#### [DATA RECORDS]
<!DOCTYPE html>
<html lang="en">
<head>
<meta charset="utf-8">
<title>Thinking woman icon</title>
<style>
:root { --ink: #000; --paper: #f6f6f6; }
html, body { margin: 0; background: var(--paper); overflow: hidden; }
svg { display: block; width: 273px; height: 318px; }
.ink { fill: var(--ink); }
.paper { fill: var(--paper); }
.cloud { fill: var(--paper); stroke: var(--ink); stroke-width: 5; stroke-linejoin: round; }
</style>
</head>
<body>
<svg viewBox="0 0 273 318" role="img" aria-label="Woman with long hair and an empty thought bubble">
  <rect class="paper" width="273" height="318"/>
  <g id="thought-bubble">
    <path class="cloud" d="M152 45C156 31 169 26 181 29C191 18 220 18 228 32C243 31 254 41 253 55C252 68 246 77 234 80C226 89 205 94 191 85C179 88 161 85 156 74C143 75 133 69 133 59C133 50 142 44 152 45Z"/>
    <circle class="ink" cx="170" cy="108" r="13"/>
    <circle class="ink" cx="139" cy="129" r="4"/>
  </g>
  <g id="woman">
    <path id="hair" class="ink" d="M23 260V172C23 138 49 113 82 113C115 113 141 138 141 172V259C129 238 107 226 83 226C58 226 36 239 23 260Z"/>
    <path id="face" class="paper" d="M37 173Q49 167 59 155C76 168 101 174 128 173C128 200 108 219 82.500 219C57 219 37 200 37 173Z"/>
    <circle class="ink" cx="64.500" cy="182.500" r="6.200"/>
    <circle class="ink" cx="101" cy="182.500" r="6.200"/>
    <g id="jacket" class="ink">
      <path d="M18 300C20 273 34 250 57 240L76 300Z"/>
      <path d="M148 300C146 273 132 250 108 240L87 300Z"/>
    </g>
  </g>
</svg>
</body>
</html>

#### [PROBLEM]
Go through the preceding material and copy each line that has the word "body".

#### [SOLVED PROBLEM]
html, body { margin: 0; background: var(--paper); overflow: hidden; }
<body>
</body>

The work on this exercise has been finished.